World Travel Guide > Guides > Europe > Belgium > Bruges

Local time Bruges


Getting around Bruges

Public transport

The cobbled streets of Bruges’ Old Town are well worn by the millions of tourists who have walked around this fairytale city. And you should take a leaf from their book, because the best way to explore Bruges is on foot. Built in a bygone era before the motor car, the Old Town was never designed to accommodate vehicles and is best avoided. If you want to get from A to B quickly then follow the locals’ lead and get on your bike – two wheels are definitely better than four in Bruges. 

If that sounds like too much effort, you could always jump in a taxi and let the driver worry about navigating the city’s narrow streets and one-way systems.

De Lijn (tel: +32 70 220 200; operates the Bruges city and Flanders regional bus services, with more than 50 routes serving the city and surrounding areas including the coast. The main bus terminal is outside the railway station, with many services also stopping at 't Zand opposite the new Concert Hall and in the central Markt. 

You can buy single tickets (valid for any journey within one hour), SMS tickets (cheaper, and ordered via your mobile phone), a 10-ticket Lijn card, a one-day pass, a three-day pass or a five-day pass.


You can find taxi stands at Markt and at the station. Local operators include Euro Taxi (tel: +32 50 317 731) and Taxi Snel (tel: +32 50 363 649). It's usual to round up the fare.

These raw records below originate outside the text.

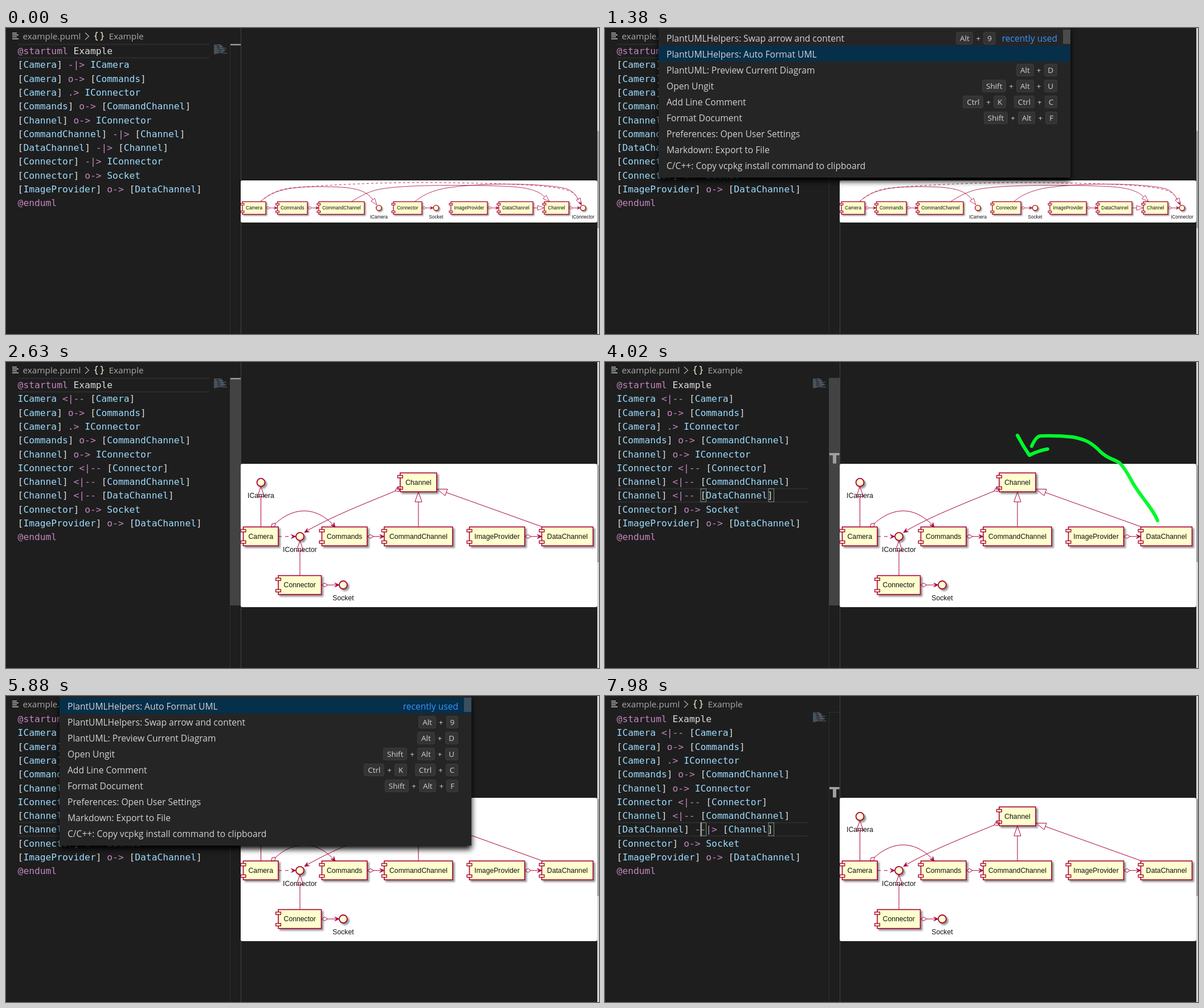
An HTML page for the animation above (8000 ms loop, 1041 by 538 pixels).

```html
<!DOCTYPE html>
<html lang="en">
<head>
<meta charset="utf-8">
<title>Component diagram editor</title>
<style>
  html, body { margin: 0; width: 100%; height: 100%; overflow: hidden; background: #1e1e1e; }
  #stage { position: absolute; left: 0; top: 0; width: 1041px; height: 538px; overflow: hidden; }
  svg { position: absolute; left: 0; top: 0; display: block; }
  .code text { font: 16.28px "DejaVu Sans Mono", monospace; white-space: pre; }
  .crumb { font: 15.3px "Open Sans", sans-serif; fill: #a9a9a9; }
  .label { font-family: "Liberation Sans", Arial, sans-serif; text-anchor: middle; fill: #111; }
  .wire { fill: none; stroke: #a80036; }
  .wire path { vector-effect: non-scaling-stroke; }
  .head { fill: #a80036; }
  .part { fill: #fefece; stroke: #a80036; }
  .tab { fill: #fefece; stroke: #a80036; }
  #flat .part { filter: drop-shadow(2.3px 2.3px 1.1px rgba(0,0,0,.42)); }
  #layered .part { filter: drop-shadow(3.4px 3.4px 1.6px rgba(0,0,0,.42)); }
  #palette { position: absolute; left: 94px; top: 0; width: 723px; height: 263px; background: #252526;
    box-shadow: 0 6px 10px #000; color: #d2d2d2; font: 15.6px "Open Sans", sans-serif; }
  .row { position: absolute; left: 0; width: 686px; height: 27.1px; padding: 1px 23px 0 14px;
    display: flex; align-items: center; white-space: nowrap; }
  .row.on { background: #062f4a; }
  .name { flex: 1; }
  .keys { display: flex; align-items: center; font-size: 13.5px; }
  .key { box-sizing: border-box; height: 22px; line-height: 20px; padding: 0 5.8px; border-radius: 4px;
    background: rgba(128,128,128,.17); border: 1px solid rgba(128,128,128,.1); }
  .plus { width: 18px; text-align: center; }
  .gap { width: 14px; }
  .recent { color: #3794ff; margin-left: 11px; }
  #thumb { position: absolute; left: 710px; top: 3px; width: 13px; height: 25px; background: rgba(121,121,121,.45); }
</style>
</head>
<body>
<div id="stage">
  <svg id="scene" width="1041" height="538" viewBox="0 0 1041 538"></svg>
  <div id="palette"></div>
</div>
<script>
const LOOP = 8000, LEFT = 20.6, TOP = 28.4, PITCH = 24.27, CHAR = 9.8;
const $ = id => document.getElementById(id);

// ---- source text ----
const before = [
  '@startuml Example', '[Camera] -|> ICamera', '[Camera] o-> [Commands]', '[Camera] .> IConnector',
  '[Commands] o-> [CommandChannel]', '[Channel] o-> IConnector', '[CommandChannel] -|> [Channel]',
  '[DataChannel] -|> [Channel]', '[Connector] -|> IConnector', '[Connector] o-> Socket',
  '[ImageProvider] o-> [DataChannel]', '@enduml'];
const sorted = before.slice();
sorted[1] = 'ICamera <|-- [Camera]';
sorted[6] = 'IConnector <|-- [Connector]';
sorted[7] = '[Channel] <|-- [CommandChannel]';
sorted[8] = '[Channel] <|-- [DataChannel]';
const swapped = sorted.slice();
swapped[8] = '[DataChannel] --|> [Channel]';

const escape = s => s.replace(/</g, '&lt;').replace(/>/g, '&gt;');
const tokens = line => [...line.matchAll(/(@\w+|o->|[-.<|>]+)|([\[\]])|(\w+)|\s+/g)].map(m => ({
  text: m[0], at: m.index,
  color: m[1] ? '#c586c0' : m[3] && m[0] !== 'Example' ? '#9cdcfe' : '#dcdcdc'
}));

function codeView(id, lines) {
  const rows = lines.map((line, i) => `<text x="${LEFT}" y="${46.2 + PITCH * i}">` +
    tokens(line).map(t => `<tspan fill="${t.color}">${escape(t.text)}</tspan>`).join('') + '</text>');
  const mini = lines.map((line, i) => tokens(line).filter(t => t.text.trim()).map(t =>
    `<rect x="${365 + t.at * .7}" y="${29 + i * 1.45}" width="${t.text.length * .7}" height="1" fill="${t.color}" opacity=".42"/>`
  ).join(''));
  return `<g id="${id}" class="code">${rows.join('')}${mini.join('')}</g>`;
}

// ---- diagram pieces, s is the zoom of the drawing ----
function kit(s, line) {
  const put = (x, y, deg, d, cls = '') =>
    `<path class="${cls}" d="${d}" stroke-width="${line}" transform="translate(${x} ${y}) rotate(${deg}) scale(${s})"/>`;
  const k = {
    text: (x, y, t) => `<text class="label" x="${x}" y="${y}" font-size="${14 * s}">${t}</text>`,
    head: (x, y, deg = 0) => put(x, y, deg, 'M0 0L-9-4L-5 0L-9 4Z', 'head'),
    tri: (x, y, deg = 0) => put(x, y, deg, 'M0 0L-20-7V7Z'),
    gem: (x, y, deg = 0) => put(x, y, deg, 'M0 0L6-4L12 0L6 4Z'),
    line: (d, dash = '') => `<path d="${d}" stroke-width="${line}" stroke-dasharray="${dash}"/>`,
    box(x, x2, y, name) {
      const h = 38 * s, w = 10 * s, t = 5 * s, sw = line * 1.6;
      const tab = ty => `<rect class="tab" x="${x - w / 2}" y="${ty}" width="${w}" height="${t}" stroke-width="${sw * .85}"/>`;
      return `<rect class="part" x="${x}" y="${y}" width="${x2 - x}" height="${h}" stroke-width="${sw}"/>` +
        tab(y + t) + tab(y + h - 2 * t) + k.text((x + x2) / 2, y + h / 2 + 4.9 * s, name);
    },
    port: (x, y, name) => `<circle class="part" cx="${x}" cy="${y}" r="${8 * s}" stroke-width="${line * 1.8}"/>` +
      k.text(x, y + 31.5 * s, name),
    link: (x, x2, y) => k.gem(x, y) + k.line(`M${x + 12 * s} ${y}H${x2 - 4 * s}`) + k.head(x2, y)
  };
  return k;
}

const sheet = (y, h) => `<rect x="412" y="${y}" width="626" height="${h}" rx="3" fill="#fff"/>`;

function flatDiagram() {
  const k = kit(.582, .8), y = 305.4, m = 316.3;
  const boxes = [[415, 456, 'Camera'], [476.5, 529, 'Commands'], [549, 629, 'CommandChannel'], [680, 730, 'Connector'],
    [781, 845, 'ImageProvider'], [865, 925, 'DataChannel'], [945, 988, 'Channel']];
  const links = [[456.5, 476], [529.5, 549], [730.5, 750], [845.5, 865], [988, 1008]];
  return sheet(268, 74) +
    boxes.map(b => k.box(b[0], b[1], y, b[2])).join('') +
    k.port(654.5, m, 'ICamera') + k.port(755, m, 'Socket') + k.port(1013, m, 'IConnector') +
    '<g class="wire">' + links.map(l => k.link(l[0], l[1], m)).join('') +
    k.line(`M925 ${m}H933.5`) + k.tri(945, m) +
    k.line('M447 305C470 284 500 279 550 279C600 279 630 281 644 302') + k.tri(651, 311, 53) +
    k.line('M447 305C465 289 480 284 502 281C630 271 720 271 800 272.5C900 274 980 277 997 291Q1003 297 1008 309', '4 4') +
    k.line('M607 305C625 294 640 285 665 282C720 274 860 276 900 280C925 283 938 289 945.5 297') + k.tri(954, 305, 43) +
    k.line('M718 305C735 290 760 282 790 279C850 272 950 273 985 283Q998 288 1004 300.5') + k.tri(1010, 311, 62) +
    k.head(1010, 311, 62) + '</g>';
}

function layeredDiagram() {
  const k = kit(.873, 1), m = 306.8;
  const boxes = [[692, 756, 195, 'Channel'], [416.5, 478, 290, 'Camera'], [554.5, 634, 290, 'Commands'],
    [664, 784, 290, 'CommandChannel'], [813.5, 910.5, 290, 'ImageProvider'], [940.5, 1030.5, 290, 'DataChannel'],
    [478, 553.5, 375.5, 'Connector']];
  const links = [[634.5, 664, m], [911, 940.5, m], [554, 585, 392]];
  return sheet(179, 252) +
    boxes.map(b => k.box(...b)).join('') +
    k.port(447.5, 211.7, 'ICamera') + k.port(516, m, 'IConnector') + k.port(592, 392, 'Socket') +
    '<g class="wire">' + links.map(l => k.link(...l)).join('') +
    k.tri(447.5, 219, -90) + k.line('M447.5 236.5V290') +
    k.tri(516, 314.5, -90) + k.line('M516 332V375') +
    k.tri(724, 228.5, -90) + k.line('M724 246V290') +
    k.tri(756.5, 223.5, 199.5) + k.line('M773 229.4L942 290') +
    k.line(`M478 ${m}H503`, '6 6') + k.head(508.5, m) +
    k.gem(465.5, 290.5, -42) + k.line('M473.5 283.5C505 255 543 253 575 287') + k.head(578, 290.5, 50) +
    k.gem(692.5, 222, 152) + k.line('M683 227C630 249 575 270 528 297') + k.head(524, 299.5, 150) + '</g>';
}

// ---- static scene ----
const frameLines = y => `<path d="M21 ${y}H357M21 ${y + 23.6}H357" stroke="#2c2c2c" stroke-width="2"/>`;
const charBox = x => `<rect x="${x}" y="222.8" width="9.6" height="23" fill="rgba(0,100,0,.1)" stroke="#888"/>`;
$('scene').innerHTML = `
  <defs><clipPath id="pane"><rect x="412" y="0" width="626" height="538"/></clipPath></defs>
  <rect width="1041" height="538" fill="#1e1e1e"/>
  <path d="M11 9H19M11 12.3H22M11 15.6H19M11 18.9H22" stroke="#c5c5c5" stroke-width="1.5"/>
  <text class="crumb" x="29.5" y="20.3">example.puml</text>
  <path d="M139 8.5L145.5 14.5L139 20.5" fill="none" stroke="#a9a9a9" stroke-width="1.3"/>
  <path d="M161 7.5Q158 7.5 158 10V12.5Q158 14.5 155.5 14.5Q158 14.5 158 16.5V19Q158 21.5 161 21.5M166 7.5Q169 7.5 169 10V12.5Q169 14.5 171.5 14.5Q169 14.5 169 16.5V19Q169 21.5 166 21.5" fill="none" stroke="#e8d9c0" stroke-width="1.5"/>
  <text id="crumb" class="crumb" x="180.5" y="20.3">Example</text>
  <g id="topLine">${frameLines(TOP + .4)}</g>
  <g id="lowLine">${frameLines(TOP + PITCH * 8 + .2)}${charBox(168)}${charBox(287)}</g>
  ${codeView('before', before)}${codeView('sorted', sorted)}${codeView('swapped', swapped)}
  <rect id="caret" width="2" height="24" fill="#aeafad"/>
  <path d="M393.5 28V538M393.5 28.5H412" stroke="#303030" fill="none"/>
  <rect id="bar" x="393" y="28" width="19" height="400" fill="#434343"/>
  <rect id="topMark" x="394" y="28" width="18" height="2.5" fill="#999"/>
  <path id="lowMark" d="M394 160H411.5V164H406V178.5H400V164H394Z" fill="#a0a0a0"/>
  <path d="M412.5 0V538" stroke="#444"/>
  <g clip-path="url(#pane)"><g id="flat">${flatDiagram()}</g><g id="layered">${layeredDiagram()}</g></g>
  <rect x="1038" width="3" height="538" fill="#d6d6d6"/>
  <rect x="1038" y="181" width="3" height="171" fill="#a0a0a0"/>
  <path id="arrow" d="M970 279C962 257 938 235 924 208C916 193 910 184 903 177C890 169 884 171 870 158C852 139 840 136 822 132Q795 129 765 130Q757 130 749 148M724 129Q734 148 745 164Q760 156 777 153" fill="none" stroke="#00f92b" stroke-width="6" stroke-linecap="round" stroke-linejoin="round"/>`;

// ---- command list ----
const format = ['PlantUMLHelpers: Auto Format UML', ''];
const swap = ['PlantUMLHelpers: Swap arrow and content', 'Alt+9'];
const others = [['PlantUML: Preview Current Diagram', 'Alt+D'], ['Open Ungit', 'Shift+Alt+U'],
  ['Add Line Comment', 'Ctrl+K Ctrl+C'], ['Format Document', 'Shift+Alt+F'], ['Preferences: Open User Settings', ''],
  ['Markdown: Export to File', ''], ['C/C++: Copy vcpkg install command to clipboard', '']];
const chord = c => c.split('+').map(k => `<span class="key">${k}</span>`).join('<span class="plus">+</span>');
const keys = s => s ? `<span class="keys">${s.split(' ').map(chord).join('<span class="gap"></span>')}</span>` : '';

let shown = '';
function fillPalette(first, pick) {
  if (shown === first[0] + pick) return;
  shown = first[0] + pick;
  const list = [first, first === swap ? format : swap, ...others];
  $('palette').innerHTML = list.map((r, i) =>
    `<div class="row${i === pick ? ' on' : ''}" style="top:${3 + 28.1 * i}px"><span class="name">${r[0]}</span>${keys(r[1])}` +
    (i ? '' : '<span class="recent">recently used</span>') + '</div>').join('') + '<div id="thumb"></div>';
}

// ---- timeline ----
const show = (id, on) => { $(id).style.display = on ? '' : 'none'; };
const blinks = [[1930, 2390], [2940, 3400], [3560, 4020], [4490, 5030], [5490, 5730], [7980, 8000]];

function draw(t) {
  const within = (a, b) => t >= a && t < b;
  const low = t >= 3480;
  show('before', t < 1930);
  show('sorted', within(1930, 7980));
  show('swapped', t >= 7980);
  show('flat', t < 2630);
  show('layered', t >= 2630);
  show('topLine', !low);
  show('topMark', !low);
  show('lowLine', low);
  show('lowMark', low);
  show('bar', within(70, 840) || within(1840, 5490));
  show('arrow', within(3560, 5490));
  show('caret', blinks.some(b => within(...b)));
  $('caret').setAttribute('x', LEFT + CHAR * (low ? 15 : 17) + (low ? .2 : 1));
  $('caret').setAttribute('y', TOP + (low ? PITCH * 8 : 0));
  $('crumb').style.fill = within(4580, 4720) ? '#e0e0e0' : '#a9a9a9';
  show('palette', within(540, 1840) || within(5730, 7900));
  if (t < 4000) fillPalette(swap, t < 1380 ? 0 : 1);
  else fillPalette(format, t < 7350 ? 0 : 1);
}

const start = performance.now();
function tick() {
  draw((performance.now() - start) % LOOP);
  requestAnimationFrame(tick);
}
draw(0);
requestAnimationFrame(tick);
</script>
</body>
</html>
```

If you can avoid driving in Bruges, it’s best to do so. Streets in the Old Town are easily congested and on-street parking is expensive and limited to designated areas; in metered spaces the maximum stay during the day is two hours, which leaves you barely enough time for a Flemish lunch.

Add this to the confusing one-way systems and you have a motoring experience that could make a saint swear.

If you have no choice but to bring your car, find a hotel with reserved spaces to take the hassle and expense out of parking. Alternatively, you could leave your motor at Centrum Station where there is a 1,500-space car park. The charge includes a bus ride into the city.

Car hire

If you want to explore the wider Flanders region, renting a vehicle is a great way to do so. Car hire is available from Avis (tel: + 32 50 394 400;, Europcar (tel: +32 50 314 544; and Luxauto (tel: +32 50 314 848; The minimum age for hiring a car is usually 21, but expect to pay a surcharge if you're under 25.

Bicycle hire

Cycling is a popular and practical way to get around in Bruges, but cyclists should be careful on the narrower historic streets of the centre. You can hire bikes from De Ketting, Gentpoortstraat 23 (tel: +32 50 344 196;, and Popelier, Mariastraat 26 (tel: +32 50 343 262;, as well as at the railway station, many hotels and hostels.

A digital image at

Book Accommodation

Featured Hotels


Hotel Navarra

A grand hotel in a compact city, the Navarra is housed in a gorgeous, listed building in the heart of Bruges. There are 94 comfortable rooms in total, not to mention a fabulous swimming pool and sauna, which is the perfect tonic after a day of sightseeing. If you’ve brought your wheels to the city, the hotel’s on-site parking will ease the burden.

Hotel Fevery

Small, friendly and family-run, the Fevery is in a quiet spot just 10 minutes from the central market square. Rooms are simply furnished, but homely and good value. The fact there are only 10 of them keeps the service personal, ensuring the vibe stays like that of a suburban bed and breakfast, rather than a slick city hotel.

The Pand Hotel

Quite possibly the best place to stay in Bruges, The Pand is a small, luxurious hotel in the heart of the Old Town. Sumptuous but not showy, this former 18th-century carriage house has a friendly, laid-back ambiance and one of the best champagne breakfasts in the city. Festooned with the owner’s personal collection of antiques, there are 26 individually designed rooms to choose from.

Hotel Jacobs

Nestled down a sleepy side street on the edge of the Old Town, Hotel Jacobs is one of the best budget options in Bruges. This pretty, step-gabled building has 23 homely rooms, each with their own bathroom. Renovated a few years back, there’s free Wi-Fi, a bumper buffet breakfast and plenty of information about local attractions. The 10-minute walk into town is pleasant and easy-going.


Another wallet-friendly option, the Passage is a youth hostel, budget hotel, and restaurant split between two Old Town buildings. Scruffy and old fashioned but charming nonetheless, the Passage offers dorm beds, cheap doubles, and reasonably priced food. The staff are helpful and Bruges’ main attractions are just a short stroll away.

Hotel de Orangerie

Opulence abounds in the 20 large and lavish rooms of this lovely boutique hotel, housed in a former 15th-century monastery. Those facing the picturesque canal have some of the best views in town. If you can tear yourself away, the lounge bar has a warming open fire in winter, or you can enjoy afternoon tea in the elegant winter garden.